This is largely due to Herald Sun columnist Andrew Bolt, who wrote over half of all the words on climate science in the paper. Bolt plays a significant and strategic role in the production of climate scepticism in Australia and is syndicated in metropolitan and regional publications around Australia. He is heard almost daily on Sydney’s right wing radio station 2GB and presents The Bolt Report on Channel 10.
So what does this mean?
As Tom Morton the Director of the Australian Centre for Independent Journalism, which published the study, said yesterday:
If you believe that the main obligation of journalists is to the public right to know, the results of this study are truly alarming. Journalism is about reporting contemporary events as accurately as possible. There could be no better example of the importance of this than the reporting of climate science.

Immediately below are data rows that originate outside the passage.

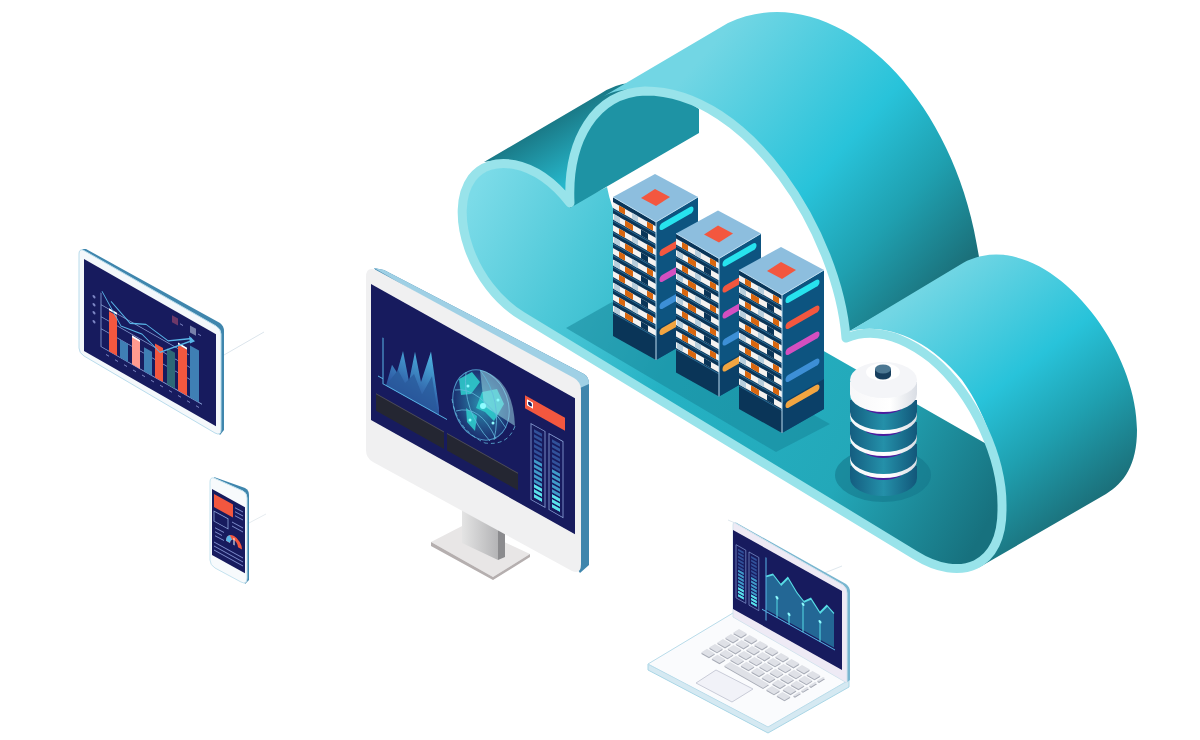
<!DOCTYPE html>
<html lang="en">
<head>
<meta charset="utf-8">
<title>Cloud computing illustration</title>
<style>
:root{--paper:#fff;--rim:#98e3ea;--teal:#1d93a5;--deep:#0a3558;--navy:#171b5e;--shell:#f0f0f1;--edge:#3f86ad;--red:#f3573f;--orange:#d9670f;--cyan:#27e3ee;--sky:#59b6e8;--steel:#8dbede}
html,body{margin:0;height:100%;overflow:hidden;background:var(--paper)}
svg{display:block;width:1200px;height:740px}
.rim{fill:none;stroke:var(--rim);stroke-width:9;stroke-linejoin:round}
.navy{fill:var(--navy)}.shell{fill:var(--shell)}.edge{fill:var(--edge)}.red{fill:var(--red)}
.lamp{stroke-width:7;stroke-linecap:round}
.line{fill:none;stroke:var(--sky)}
.thin{fill:none;stroke:#8fa6dc;stroke-width:.8}
</style>
</head>
<body>
<svg viewBox="0 0 1200 740" role="img" aria-label="Servers and a database inside a cloud, with a tablet, phone, desktop and laptop">
<defs>
<linearGradient id="main-band" gradientUnits="userSpaceOnUse" x1="690" y1="70" x2="940" y2="290">
<stop offset="0" stop-color="#72d6e4"/><stop offset=".5" stop-color="#28c3da"/><stop offset=".75" stop-color="#1fa0b0"/><stop offset="1" stop-color="#1b717b"/></linearGradient>
<linearGradient id="right-band" gradientUnits="userSpaceOnUse" x1="920" y1="290" x2="1090" y2="510">
<stop offset="0" stop-color="#72d6e4"/><stop offset=".45" stop-color="#28c3da"/><stop offset=".7" stop-color="#1fa0b0"/><stop offset="1" stop-color="#1b6e78"/></linearGradient>
<linearGradient id="left-band" gradientUnits="userSpaceOnUse" x1="535" y1="125" x2="568" y2="182">
<stop offset="0" stop-color="#197481"/><stop offset="1" stop-color="#26b7cb"/></linearGradient>
<linearGradient id="inside" gradientUnits="userSpaceOnUse" x1="465" y1="210" x2="1000" y2="500">
<stop offset="0" stop-color="#7bdbe8"/><stop offset=".2" stop-color="#4dc8d8"/><stop offset=".42" stop-color="#25b2c4"/><stop offset=".75" stop-color="#23a8b9"/><stop offset="1" stop-color="#17717e"/></linearGradient>
<linearGradient id="disc-white"><stop offset="0" stop-color="#f7f7f9"/><stop offset=".6" stop-color="#fff"/><stop offset="1" stop-color="#d9dde4"/></linearGradient>
<linearGradient id="disc-teal"><stop offset="0" stop-color="#145d80"/><stop offset=".5" stop-color="#2490a9"/><stop offset="1" stop-color="#12577a"/></linearGradient>
<linearGradient id="chart-fill" x2="0" y2="1"><stop offset="0" stop-color="#4fb9e4"/><stop offset="1" stop-color="#2a4f9c"/></linearGradient>
<linearGradient id="stand"><stop offset="0" stop-color="#e4e4e4"/><stop offset="1" stop-color="#b4b4b6"/></linearGradient>
<radialGradient id="globe"><stop offset="0" stop-color="#2c8daf"/><stop offset="1" stop-color="#1b2f70"/></radialGradient>
<g id="rack-row">
<rect width="43" height="6" fill="#f4f2f0"/>
<rect x="6" width="6" height="6" fill="#d9670f"/><rect x="19" width="6" height="6" fill="#b9cfdd"/><rect x="34" width="6" height="6" fill="#d9670f"/>
<path d="M0 7.5H43" stroke="#2b6d97"/>
</g>
<g id="rack-row-alt">
<rect width="43" height="6" fill="#f4f2f0"/>
<rect x="1" width="6" height="6" fill="#b9cfdd"/><rect x="12" width="8" height="6" fill="#d9670f"/><rect x="28" width="7" height="6" fill="#0a3558"/>
<path d="M0 7.5H43" stroke="#2b6d97"/>
</g>
<g id="rack-pair"><use href="#rack-row"/><use href="#rack-row-alt" y="11.5"/></g>
<g id="server">
<polygon points="739,270 782,295 782,433 739,409" fill="#0a3558"/>
<polygon points="782,295 824,270 824,409 782,433" fill="#0d5480"/>
<polygon points="782,403 824,379 824,409 782,433" fill="#0b4068"/>
<polygon points="781,247 824,270 782,295 739,270" fill="#8dbede"/>
<polygon class="red" points="781,262 796,270 782,279 767,271"/>
<g transform="matrix(1 .57 0 1 739 270)">
<use href="#rack-pair" y="5"/><use href="#rack-pair" y="28"/><use href="#rack-pair" y="51"/><use href="#rack-pair" y="74"/><use href="#rack-pair" y="97"/>
</g>
<g class="lamp" transform="matrix(1 -.57 0 1 782 295)">
<path d="M7 8H34" stroke="#27e3ee"/><path d="M7 34H34" stroke="#f3573f"/><path d="M7 60H34" stroke="#d44fc0"/><path d="M7 87H34" stroke="#3d8fd6"/><path d="M7 113H34" stroke="#f2a541"/>
</g>
<path d="M739 270L782 295L824 270M782 295V433" fill="none" stroke="#bcdcf0"/>
</g>
<g id="disc">
<path d="M850 400V412A33.5 18 0 0 0 917 412V400Z" fill="url(#disc-teal)"/>
<path d="M866 410Q883 418 901 410V404H866Z" fill="#4b1d9e"/>
<path d="M850 382V394A33.5 18 0 0 0 917 394V382Z" fill="url(#disc-white)"/>
</g>
<g id="meter">
<rect width="14" height="76" class="thin"/>
<path d="M7 4V72" stroke="#31519a" stroke-width="8" stroke-dasharray="3 2"/>
<path d="M7 34V72" stroke="#3f9cc9" stroke-width="8" stroke-dasharray="3 2"/>
<path d="M7 59V72" stroke="#59e3ea" stroke-width="8" stroke-dasharray="3 2"/>
</g>
<clipPath id="monitor-clip"><rect width="204" height="136"/></clipPath>
</defs>

<g id="cloud">
<path id="cloud-left-band" d="M484 162L600 94Q615 84 630 83L640 90Q590 105 570 196Q530 152 484 162Z" fill="url(#left-band)"/>
<path id="cloud-inside" d="M570 205C530 155 490 155 470 178C445 210 470 285 522 314L925 562C970 585 1003 560 1002 505C1003 480 999 460 990 446L640 246Q615 228 607 187Z" fill="url(#inside)"/>
<path id="cloud-arch-inside" d="M570 208C568 150 590 92 640 91Q672 90 699 109V133Z" fill="#1e93a4"/>
<path id="cloud-main-band" d="M604 96L728 23C830-25 955 90 979 257L848 332C838 220 745 90 650 89C630 88 615 90 604 96Z" fill="url(#main-band)"/>
<path id="cloud-right-band" d="M848 332L963 263C1040 222 1137 340 1137 430C1137 465 1124 483 1106 494L978 568C1010 545 1012 450 962 380C925 335 880 322 848 332Z" fill="url(#right-band)"/>
<path class="rim" d="M570 203C535 158 490 154 472 178C447 212 472 286 522 316L915 555C960 583 1003 568 1002 508C1003 460 975 395 932 359Q885 322 846 338C838 235 750 91 645 91C595 93 567 140 570 203Z"/>
</g>

<g id="server-room">
<polygon points="566,328 612,302 830,424 776,452" fill="#16889b" opacity=".55"/>
<use href="#server" x="-126" y="-73"/>
<use href="#server" x="-63" y="-36.5"/>
<use href="#server"/>
</g>

<g id="database">
<ellipse cx="883" cy="475" rx="48" ry="27" fill="#15788c" opacity=".6"/>
<use href="#disc" y="66"/><use href="#disc" y="44"/><use href="#disc" y="22"/><use href="#disc"/>
<ellipse cx="883.5" cy="380" rx="33.5" ry="18" fill="#f4f5f8"/>
<ellipse cx="883" cy="372" rx="17" ry="9" fill="#fff"/>
<path d="M875 369V375A8 4.5 0 0 0 891 375V369Z" fill="#173f5e"/><ellipse cx="883" cy="369" rx="8" ry="4.5" fill="#4c7893"/>
</g>

<g id="tablet">
<path class="edge" d="M82 249L86 249L220 323Q224 326 224 331V430L220 435Z"/>
<path d="M83 250L216 326Q221 329 221 334V430Q221 436 215 433L84 356Q79 353 79 348V254Q79 249 83 250Z" fill="#f4f8fb" stroke="#b9dcec"/>
<path d="M224 355L264 332" stroke="#dce5ec"/>
<g transform="matrix(1 .57 0 1 84 259)">
<rect class="navy" width="132" height="92"/>
<g class="thin"><path d="M17 24V78H118M17 36H105M17 48H112M17 60H112"/></g>
<g fill="#7d86c4"><circle cx="10" cy="32" r="1.5"/><circle cx="10" cy="40" r="1.5"/><circle cx="10" cy="48" r="1.5"/><circle cx="10" cy="57" r="1.5"/></g>
<g class="red"><rect x="25" y="38" width="8" height="40"/><rect x="71" y="44" width="8" height="34"/><rect x="94" y="32" width="9" height="46"/></g>
<rect x="48" y="50" width="8" height="28" fill="#ff9a8f"/>
<g fill="#3f7fb4"><rect x="36" y="60" width="8" height="18"/><rect x="60" y="54" width="8" height="24"/><rect x="83" y="42" width="8" height="36" fill="#2d6877"/><rect x="106" y="26" width="9" height="52"/></g>
<path d="M25 36H33M48 50H56M94 31H103" stroke="#fff" stroke-width="2"/>
<path class="line" d="M18 22L37 46L58 42L76 50L106 22M27 27L46 38L62 30L84 34L108 18" stroke-width="1.2"/>
<polygon points="105,17 111,19 106,24" fill="#59b6e8"/>
<rect x="88" y="6" width="6" height="7" fill="#6e3868"/><rect x="106" y="6" width="6" height="7" fill="#7780aa"/>
<path d="M96 10H102M114 10H119M22 83H118" stroke="#7d86c4" stroke-dasharray="3 6"/>
</g>
</g>

<g id="phone">
<path class="edge" d="M214 477L245 488Q249 490 249 495V580L245 584Z"/>
<path d="M214 478L243 491Q247 493 247 498V578Q247 585 241 582L215 568Q210 565 210 560V482Q210 477 214 478Z" fill="#f7fafc" stroke="#c5e3ef"/>
<path d="M249 523L266 514" stroke="#e6ecf0"/>
<g transform="matrix(1 .55 0 1 212 489)">
<rect class="navy" width="33" height="66"/>
<rect class="red" x="2" y="4" width="19" height="13"/>
<path d="M23 6H31M23 10H31M23 14H31M20 22H31M20 26H31M3 37H12M3 41H10M3 45H12M2 52H31M2 56H31M2 60H31" stroke="#7d8ccc"/>
<rect class="thin" x="2" y="21" width="14" height="10"/>
<path d="M16 44A6 7 0 0 1 28 44" fill="none" stroke="#f3573f" stroke-width="4"/><path d="M16 44A6 7 0 0 1 19 38" fill="none" stroke="#59b6e8" stroke-width="4"/><path d="M22 37V44" stroke="#fff"/>
</g>
</g>

<g id="desktop">
<polygon points="431,542 466,524 530,554 493,577" fill="#e8e6e6"/>
<path d="M431 542L493 577L530 554V557L493 580L431 546Z" fill="#b5afaf"/>
<polygon points="462,505 498,520 498,560 462,543" fill="url(#stand)"/><polygon points="498,520 505,522 505,557 498,560" fill="#8b8b8e"/>
<path class="edge" d="M374 268L384 270L584 374Q589 377 589 384V565L580 573Z"/>
<path d="M374 268L384 270L584 374Q589 377 589 384L580 388Z" fill="#9fd0e5"/>
<path class="shell" d="M376 270L574 378Q581 382 581 390V564Q581 575 572 571L373 462Q366 458 366 450V277Q366 266 376 270Z"/>
<g transform="matrix(1 .56 0 1 371 284)">
<rect class="navy" width="204" height="136"/>
<g clip-path="url(#monitor-clip)">
<path d="M15 93L21 69L26 74L32 49L38 76L44 43L50 70L60 34L68 86V93Z" fill="url(#chart-fill)"/>
<path d="M15 93L27 71L34 80L43 66L51 82L61 58L67 93Z" fill="#285a9b" opacity=".75"/>
<path class="line" d="M12 47V93H76M7 88H12"/>
<path d="M5 107H73V124H5ZM76 107H147V124H76Z" fill="#242632"/>
<path d="M5 107H73M76 107H147" stroke="#4c4c58"/>
<g class="red"><rect x="154" y="25" width="40" height="13"/></g><rect x="156" y="28" width="6" height="6" fill="#fff"/><circle cx="159" cy="31" r="2" fill="#171b5e"/>
<use href="#meter" x="160" y="50"/><use href="#meter" x="178" y="50"/>
</g>
</g>
<g id="world">
<ellipse cx="481" cy="405" rx="27" ry="36" transform="rotate(-20 481 405)" fill="url(#globe)" stroke="#4d96c6"/>
<path d="M459 379L472 372L480 382L471 394L461 395ZM482 392L497 389L504 404L494 421L485 412L476 408ZM466 408L477 416L475 431L467 422Z" fill="#2fd0cf" opacity=".85"/>
<path d="M480 370Q513 378 515 426L484 406Z" fill="#a8e7ef" opacity=".5"/>
<g fill="none" stroke="#63bbdd" stroke-width=".8"><path d="M455 390Q478 386 506 428M456 411Q480 404 496 439M466 372Q462 410 490 441M480 370Q503 400 494 440"/><path d="M452 399Q457 430 485 443Q508 446 515 426" stroke-dasharray="4 3"/></g>
<g fill="#8ffcff"><circle cx="483" cy="406" r="3"/><circle cx="468" cy="386" r="1.5"/><circle cx="498" cy="400" r="1.5"/><circle cx="470" cy="420" r="1.5"/><circle cx="493" cy="423" r="1.5"/></g>
</g>
</g>

<g id="laptop">
<path d="M842 566L822 574M728 520L735 523" stroke="#dfe8ee"/>
<path d="M648 664L768 725L849 679V687L768 733L648 670Z" fill="#d5e9f2" stroke="#a9d6e6"/>
<path d="M648 664L733 613L849 680L768 727Z" fill="#fafbfd" stroke="#b9dcea"/>
<path d="M735 522L846 584Q850 587 850 592V680L846 683Z" fill="#79b6d0"/>
<path d="M735 523L843 585Q847 588 847 593V683L733 617V525Q733 521 735 523Z" fill="#eeeaf5" stroke="#d5e4ee"/>
<g transform="matrix(1 .56 0 1 733 530)">
<rect class="navy" width="109" height="79"/>
<use href="#meter" transform="translate(3 13) scale(.7)"/><use href="#meter" transform="translate(16 13) scale(.7)"/>
<path d="M33 28L40 22L48 28L55 17L64 27L71 32L78 25L87 34L94 23L101 27V61L33 61Z" fill="#2a91b2" opacity=".65"/>
<path d="M33 28L40 22L48 28L55 17L64 27L71 32L78 25L87 34L94 23L101 27" fill="none" stroke="#57dce5" stroke-width="1.5"/>
<path class="line" d="M33 9V72M29 63H102"/>
<path d="M44 63V43M56 63V53M70 63V35M87 63V43" stroke="#57dce5"/>
<g fill="#8ffcff"><circle cx="44" cy="43" r="1.5"/><circle cx="56" cy="53" r="1.5"/><circle cx="70" cy="35" r="1.5"/><circle cx="87" cy="43" r="1.5"/></g>
</g>
<g id="keyboard" fill="none" stroke-width="6">
<g transform="matrix(1 .57 -1 .62 739 629)">
<g stroke="#a7abb6" transform="translate(1 1)"><path d="M0 3H86M0 11H86M0 19H86M0 27H86" stroke-dasharray="8 2.5"/><path d="M0 35H20M65 35H86" stroke-dasharray="8 2.5"/><path d="M23 35H62"/></g>
<g stroke="#dfe1e7"><path d="M0 3H86M0 11H86M0 19H86M0 27H86" stroke-dasharray="8 2.5"/><path d="M0 35H20M65 35H86" stroke-dasharray="8 2.5"/><path d="M23 35H62"/></g>
</g>
</g>
<polygon points="696,683 716,670 753,689 732,702" fill="#f1f2f8" stroke="#c9ccd8"/>
</g>
</svg>
</body>
</html>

Readers of sceptical papers receive almost no information that would enable them to understand the complexities or likely impacts of climate change domestically or internationally. The research findings of climate scientists are largely rendered invisible for News Corp audiences. Its tabloid publications produce no critique of the sceptic position.
News Corp’s coverage seems to be more about production of ignorance than informing people so they can participate in debates about solutions. If people are confused or ignorant about potential threats, they cannot be expected to support action to confront them.
It is not surprising therefore that levels of acceptance of anthropogenic climate change have dropped in Australia, where we have the highest emissions per person in the world. The public is paying a heavy price for having News Corp as the dominant player in the most concentrated press in the developed world.
Sceptical Climate: Part 2 is the second part in a research project from the Australian Centre for Independent Journalism. You can read about the first part on newspapers and climate policy here.
Wendy Bacon does not work for, consult to, own shares in or receive funding from any company or organisation that would benefit from this article, and has no relevant affiliations.
This article was originally published on The Conversation. Read the original article.